Geologists are students of the planet - its processes and make-up. Geotechnical engineers are civil engineers who utilize their knowledge of geology to aid in the design and construction of structures, depending on the mechanics of the surrounding geology. Below is a comparison and contrast of these two geological careers, as well as some financial information.
|Job Title||Education Requirements||Median Salary (2020)*||Job Growth (2018-2028)**|
|Geologist||Bachelor's Degree minimum||$58,730||6% (geoscientists)|
|Geotechnical Engineers||Bachelor's Degree minimum||$66,746||6% (civil engineers)|
Sources: *PayScale.com, **U.S. Bureau of Labor Statistics
Responsibilities of Geologists vs. Geotechnical Engineers
Geoscience is a general term for a variety of specialized fields, including geologists who pay close attention to the earth's crust and core to discover our planet's past and how we fit into the environment of the future. Geotechnical engineers are engineers with a geological background whose expertise it is to use that knowledge to design buildings and structural foundations that adhere to the area's geological offerings. Both of these professionals have a strong background in soil, rock and groundwater studies, only for different reasons.

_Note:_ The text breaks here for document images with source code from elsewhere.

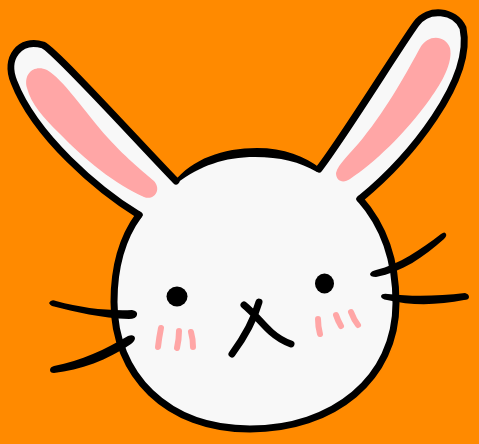
<!DOCTYPE html>
<html lang="en">
<head>
<meta charset="utf-8">
<title>Bunny face</title>
<style>
:root {
  --background: #ff8a00;
  --fur: #f8f8f8;
  --ink: #000;
  --pink: #ffa6a6;
}
html, body { margin: 0; height: 100%; overflow: hidden; background: var(--background); }
svg { display: block; width: 479px; height: 444px; }
.background { fill: var(--background); }
.fur { fill: var(--fur); }
.outline { fill: none; stroke: var(--ink); stroke-width: 7; stroke-linecap: round; stroke-linejoin: round; }
.inner-ear { fill: var(--pink); }
.eye, .whisker { fill: var(--ink); }
.mouth { fill: none; stroke: var(--ink); stroke-width: 7; stroke-linecap: round; }
.blush { fill: none; stroke: var(--pink); stroke-width: 6; stroke-linecap: round; }
</style>
</head>
<body>
<svg viewBox="0 0 479 444" role="img" aria-label="White bunny face on an orange background">
  <rect class="background" width="479" height="444"/>

  <path class="fur" d="M139 215C98 190 35 136 14 82C5 58 20 38 43 45C55 50 140 144 176 181C196 163 222 153 256 152C283 151 302 157 319 169C345 135 398 49 416 24C428 7 455 10 463 28C474 80 410 158 360 199C384 226 396 260 396 303C396 379 333 429 250 429C167 429 114 375 114 302C114 266 122 238 139 215Z"/>

  <g class="outline">
    <path d="M139 215C98 190 35 136 14 82C4 58 20 38 43 45C55 50 140 144 176 181"/>
    <path d="M319 169C345 135 398 49 416 24C428 7 455 10 463 28C474 80 410 158 360 199"/>
    <path d="M360 199C384 226 396 260 396 303C396 379 333 429 250 429C167 429 114 375 114 302C114 266 122 238 139 215"/>
  </g>
  <path class="head-top" fill="var(--ink)" d="M174 182C192 159 223 148 257 148C284 148 305 156 321 169L317 172C300 162 280 157 255 157C224 157 200 166 177 183Z"/>

  <g class="inner-ear">
    <path d="M27 88C23 74 34 64 47 70C63 79 84 111 108 138C128 160 145 173 154 181C162 190 154 201 144 197C116 185 84 159 59 133C43 117 31 104 27 88Z"/>
    <path d="M336 173C338 164 351 153 363 138C388 107 408 70 420 48C428 34 445 35 450 48C453 62 443 81 430 99C405 134 374 163 350 179C343 184 336 181 336 173Z"/>
  </g>

  <g class="eye">
    <ellipse cx="177" cy="296.500" rx="10.500" ry="10"/>
    <ellipse cx="324.500" cy="283.500" rx="9.500" ry="10"/>
  </g>

  <path class="mouth" d="M259 302C254 320 243 339 232 354M244 305C254 313 262 324 271 332Q280 340 291 344"/>

  <g class="whisker">
    <path d="M49 303Q51 299 56 301C82 308 107 311 132 310Q138 311 137 315Q136 319 129 319C101 318 76 312 52 306Q50 305 49 303Z"/>
    <path d="M50 370Q50 367 54 366C81 361 106 349 128 336Q134 334 135 338Q135 341 131 344C108 360 80 370 54 373Q50 373 50 370Z"/>
    <path d="M370 274Q371 271 376 270C400 264 420 250 441 234Q445 231 446 234Q447 236 444 239C424 257 402 272 376 277Q370 277 370 274Z"/>
    <path d="M381 296Q382 293 388 294C414 297 439 296 465 293Q469 294 469 297Q469 300 464 300C439 305 412 306 387 300Q381 299 381 296Z"/>
  </g>

  <g class="blush">
    <path d="M161 328Q159 338 158 347"/>
    <path d="M179 331Q179 339 177 348"/>
    <path d="M191 332Q193 339 193 347"/>
    <path d="M318 319Q318 327 320 334"/>
    <path d="M336 315Q338 321 341 326"/>
    <path d="M351 312Q354 320 358 325"/>
  </g>
</svg>
</body>
</html>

Geologists have a variety of functions that range from working as educators to geoscientists. These men and women spend time at geological sites running tests and surveys, collecting samples and performing ground assessments. They might be studying the area for a construction team or as researchers looking for earth science information. Often these scientists are looking at the relationship of humanity to the environment over centuries and eons by studying the rocks, formations, fossils and other materials.
Job responsibilities of a geologist include:
- Collaborating with other geoscientists or environmental students
- Investigating data and aerial photos for information
- Preparing analysis reports
- Presenting findings to students, clients or other experts
Geotechnical engineers are experts at what can happen to the land to make it hazardous or become a problem when trying to build something on it. They might look at how climate affects things such as landslides, earthquakes or soil erosion. They might be hired by energy companies to help discover new oil or gas fields or information on areas where fracking might be possible. They are vital in the preparation of structures like railroad tracks, bridges, tunnels, or other roadways. Their knowledge of geology and engineering is very important to making sure things get built properly.
Job responsibilities of a geotechnical engineer include:
- Consulting other geo and engineering professionals
- Supervising on site construction of structures
- Creating reports of pretesting as well as ongoing assessments
- Ensuring environmental soundness of operations throughout projects
Those interested in these professions will find several excellent related careers available; for instance, individuals who are looking at geology might want to consider becoming a geochemist to seek out the secrets of how minerals in the earth mix and work together. Geotechnical engineers are key to building environmentally fit structures, and a similar profession might be that of mechanical engineering, where professionals can design and build a variety of useful machines and engines for different household products.